Yesterday, the U.S. Department of Health & Human Services (HHS) announced that they have moved forward in strengthening security protections for protected health information originally established under the Health Insurance and Portability and Accountability Act of 1996 (HIPAA) by establishing a new omnibus rule in connection with the American Recovery and Reinvestment Act of 2009.  The rule also provides individuals new rights and allows the government greater ability to enforce these regulations.

One of the changes made in the 563-page rule is an expansion of the requirements of business associates of hospitals, physicians and other HIPAA-covered entities who receive protected health information, including contractors and subcontractors. This provision comes as numerous breaches of protected information have come from associates of these business entities.  Penalties for noncompliance resulting in negligence have been increased to a maximum of $1.5 million per violation.

Patients can now ask for a copy of their medical record in electronic form.

The rule also sets limits on how protected information can be used for marketing and fundraising purposes. If a patient pays out of pocket for a particluar procedure or treatment, the patient can limit what information about that procedure or treatment is given to their insurance company.

HHS Civil Rights Director, Leon Rodriguez, stated, “These changes not only greatly enhance a patient’s privacy rights and protections, but also strengthen the ability of my office to vigorously enforce the HIPAA privacy and security protections, regardless of whether the information is being held by a health plan, a health care provider, or one of their business associates.”

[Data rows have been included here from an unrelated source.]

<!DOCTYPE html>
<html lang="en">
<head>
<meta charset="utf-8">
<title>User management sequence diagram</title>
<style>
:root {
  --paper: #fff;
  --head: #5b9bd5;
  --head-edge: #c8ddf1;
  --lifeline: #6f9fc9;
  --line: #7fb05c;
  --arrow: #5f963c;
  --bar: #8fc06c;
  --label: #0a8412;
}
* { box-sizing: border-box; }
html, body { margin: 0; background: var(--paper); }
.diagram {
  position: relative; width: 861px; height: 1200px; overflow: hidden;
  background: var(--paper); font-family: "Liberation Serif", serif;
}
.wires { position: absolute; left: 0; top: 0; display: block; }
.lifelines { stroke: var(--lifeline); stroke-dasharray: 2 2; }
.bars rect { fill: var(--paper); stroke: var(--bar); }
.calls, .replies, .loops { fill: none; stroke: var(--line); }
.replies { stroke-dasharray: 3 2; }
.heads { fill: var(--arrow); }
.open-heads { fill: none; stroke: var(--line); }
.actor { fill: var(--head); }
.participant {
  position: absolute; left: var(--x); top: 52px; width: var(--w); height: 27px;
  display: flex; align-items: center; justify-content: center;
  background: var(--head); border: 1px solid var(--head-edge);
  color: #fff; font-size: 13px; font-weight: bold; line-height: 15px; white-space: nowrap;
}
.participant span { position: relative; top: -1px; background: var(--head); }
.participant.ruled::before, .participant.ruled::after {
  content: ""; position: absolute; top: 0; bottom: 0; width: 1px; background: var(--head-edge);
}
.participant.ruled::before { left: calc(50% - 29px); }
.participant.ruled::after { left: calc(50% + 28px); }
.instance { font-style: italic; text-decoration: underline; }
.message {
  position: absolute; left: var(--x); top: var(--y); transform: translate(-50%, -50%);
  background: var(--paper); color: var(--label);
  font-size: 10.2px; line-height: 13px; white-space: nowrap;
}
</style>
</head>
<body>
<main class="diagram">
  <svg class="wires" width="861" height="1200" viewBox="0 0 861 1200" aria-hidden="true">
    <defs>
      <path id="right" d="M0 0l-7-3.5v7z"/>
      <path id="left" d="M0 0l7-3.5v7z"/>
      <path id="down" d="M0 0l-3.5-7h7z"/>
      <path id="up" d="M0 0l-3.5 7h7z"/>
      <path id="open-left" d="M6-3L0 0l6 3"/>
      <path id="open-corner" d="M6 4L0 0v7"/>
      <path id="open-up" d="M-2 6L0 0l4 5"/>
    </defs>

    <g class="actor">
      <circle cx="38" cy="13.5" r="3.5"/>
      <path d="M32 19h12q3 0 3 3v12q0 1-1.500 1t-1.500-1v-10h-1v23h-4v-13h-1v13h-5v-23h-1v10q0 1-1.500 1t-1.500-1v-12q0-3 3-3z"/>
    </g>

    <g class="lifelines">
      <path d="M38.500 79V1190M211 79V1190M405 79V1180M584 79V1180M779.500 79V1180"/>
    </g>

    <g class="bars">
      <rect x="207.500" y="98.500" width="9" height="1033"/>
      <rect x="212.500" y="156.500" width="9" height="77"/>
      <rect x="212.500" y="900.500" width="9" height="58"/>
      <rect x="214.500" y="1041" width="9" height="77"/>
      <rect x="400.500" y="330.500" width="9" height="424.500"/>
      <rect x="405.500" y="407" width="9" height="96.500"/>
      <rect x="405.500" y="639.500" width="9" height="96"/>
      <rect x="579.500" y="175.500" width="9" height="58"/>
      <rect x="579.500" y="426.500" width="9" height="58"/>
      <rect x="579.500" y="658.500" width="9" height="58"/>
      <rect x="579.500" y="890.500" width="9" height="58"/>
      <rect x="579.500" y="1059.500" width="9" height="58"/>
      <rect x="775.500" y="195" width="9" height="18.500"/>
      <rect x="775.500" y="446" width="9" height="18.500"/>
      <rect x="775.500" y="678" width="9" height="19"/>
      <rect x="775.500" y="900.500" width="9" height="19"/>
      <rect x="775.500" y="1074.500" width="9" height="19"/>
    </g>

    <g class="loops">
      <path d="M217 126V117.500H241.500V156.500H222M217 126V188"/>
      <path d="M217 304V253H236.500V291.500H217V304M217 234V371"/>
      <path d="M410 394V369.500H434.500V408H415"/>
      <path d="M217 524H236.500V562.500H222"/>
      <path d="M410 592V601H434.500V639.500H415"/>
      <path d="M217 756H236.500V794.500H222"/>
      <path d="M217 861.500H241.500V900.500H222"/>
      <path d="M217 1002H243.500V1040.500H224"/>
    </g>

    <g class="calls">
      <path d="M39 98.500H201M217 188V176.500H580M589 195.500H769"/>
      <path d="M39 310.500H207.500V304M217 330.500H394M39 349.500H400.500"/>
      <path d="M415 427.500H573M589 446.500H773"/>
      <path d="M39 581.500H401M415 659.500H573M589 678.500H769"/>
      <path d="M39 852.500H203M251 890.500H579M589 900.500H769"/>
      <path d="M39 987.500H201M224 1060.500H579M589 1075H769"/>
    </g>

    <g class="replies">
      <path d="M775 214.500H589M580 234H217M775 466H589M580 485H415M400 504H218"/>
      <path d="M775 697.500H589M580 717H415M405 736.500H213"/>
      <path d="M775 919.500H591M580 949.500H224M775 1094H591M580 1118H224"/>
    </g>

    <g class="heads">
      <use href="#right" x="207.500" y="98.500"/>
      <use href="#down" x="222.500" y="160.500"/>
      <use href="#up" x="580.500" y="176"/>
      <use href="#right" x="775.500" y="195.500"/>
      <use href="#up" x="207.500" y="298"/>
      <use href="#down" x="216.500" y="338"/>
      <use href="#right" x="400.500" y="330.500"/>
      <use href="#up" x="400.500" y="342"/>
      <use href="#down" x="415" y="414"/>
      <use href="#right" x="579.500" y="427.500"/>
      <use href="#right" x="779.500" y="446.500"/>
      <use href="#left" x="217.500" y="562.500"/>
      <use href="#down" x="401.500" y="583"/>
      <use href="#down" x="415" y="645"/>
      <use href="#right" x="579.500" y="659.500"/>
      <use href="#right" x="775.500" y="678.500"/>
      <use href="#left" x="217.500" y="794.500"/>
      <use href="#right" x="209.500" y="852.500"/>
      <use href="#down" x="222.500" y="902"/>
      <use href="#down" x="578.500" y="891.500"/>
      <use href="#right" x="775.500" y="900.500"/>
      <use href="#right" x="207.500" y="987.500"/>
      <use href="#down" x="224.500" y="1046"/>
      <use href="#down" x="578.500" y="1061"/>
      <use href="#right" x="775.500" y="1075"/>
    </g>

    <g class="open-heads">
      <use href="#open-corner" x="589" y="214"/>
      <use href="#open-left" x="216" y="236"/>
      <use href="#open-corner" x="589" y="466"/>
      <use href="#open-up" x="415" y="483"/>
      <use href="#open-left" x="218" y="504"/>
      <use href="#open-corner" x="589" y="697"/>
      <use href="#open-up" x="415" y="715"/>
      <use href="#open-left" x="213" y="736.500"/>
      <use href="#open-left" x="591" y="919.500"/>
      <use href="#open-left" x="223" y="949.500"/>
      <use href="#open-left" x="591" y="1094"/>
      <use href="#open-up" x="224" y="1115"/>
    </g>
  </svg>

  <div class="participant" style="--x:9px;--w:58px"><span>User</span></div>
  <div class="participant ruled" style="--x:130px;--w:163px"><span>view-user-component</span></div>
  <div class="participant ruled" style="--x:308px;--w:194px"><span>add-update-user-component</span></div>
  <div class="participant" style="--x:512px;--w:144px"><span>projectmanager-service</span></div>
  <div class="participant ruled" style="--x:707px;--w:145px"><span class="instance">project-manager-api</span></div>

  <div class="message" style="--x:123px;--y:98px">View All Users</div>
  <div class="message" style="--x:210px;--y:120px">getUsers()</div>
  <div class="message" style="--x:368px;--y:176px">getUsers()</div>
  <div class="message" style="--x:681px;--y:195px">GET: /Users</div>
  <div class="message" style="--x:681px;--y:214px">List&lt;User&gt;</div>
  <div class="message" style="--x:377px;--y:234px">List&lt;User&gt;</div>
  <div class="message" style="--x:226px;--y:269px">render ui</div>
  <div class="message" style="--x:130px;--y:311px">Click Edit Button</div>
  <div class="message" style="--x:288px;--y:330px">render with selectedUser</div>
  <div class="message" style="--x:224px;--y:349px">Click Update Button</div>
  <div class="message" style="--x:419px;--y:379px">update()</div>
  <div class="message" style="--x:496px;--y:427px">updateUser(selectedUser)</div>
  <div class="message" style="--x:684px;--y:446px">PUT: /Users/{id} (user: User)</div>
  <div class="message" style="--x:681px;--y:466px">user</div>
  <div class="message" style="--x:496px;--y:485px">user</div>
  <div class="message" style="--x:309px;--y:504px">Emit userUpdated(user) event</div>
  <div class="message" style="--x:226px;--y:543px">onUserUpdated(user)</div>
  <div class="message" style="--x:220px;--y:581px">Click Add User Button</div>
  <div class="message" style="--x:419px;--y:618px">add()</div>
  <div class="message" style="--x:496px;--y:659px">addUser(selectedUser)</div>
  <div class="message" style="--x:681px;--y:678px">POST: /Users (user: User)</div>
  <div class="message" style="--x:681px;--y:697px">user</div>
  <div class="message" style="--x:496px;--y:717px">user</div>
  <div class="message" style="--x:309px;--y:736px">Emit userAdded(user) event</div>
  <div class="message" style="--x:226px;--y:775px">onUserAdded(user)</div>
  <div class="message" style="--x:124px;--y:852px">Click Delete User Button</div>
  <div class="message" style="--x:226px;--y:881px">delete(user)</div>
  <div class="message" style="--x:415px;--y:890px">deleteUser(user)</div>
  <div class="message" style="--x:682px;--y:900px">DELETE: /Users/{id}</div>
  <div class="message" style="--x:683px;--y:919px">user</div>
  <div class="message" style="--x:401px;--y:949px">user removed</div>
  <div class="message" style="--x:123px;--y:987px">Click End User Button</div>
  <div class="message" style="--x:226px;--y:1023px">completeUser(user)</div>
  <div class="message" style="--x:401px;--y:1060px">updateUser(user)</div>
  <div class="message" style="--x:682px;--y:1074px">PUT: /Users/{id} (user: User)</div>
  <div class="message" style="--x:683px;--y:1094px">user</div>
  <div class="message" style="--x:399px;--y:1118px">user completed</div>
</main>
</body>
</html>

The rulemaking as summarized above can be found in the Federal Register at: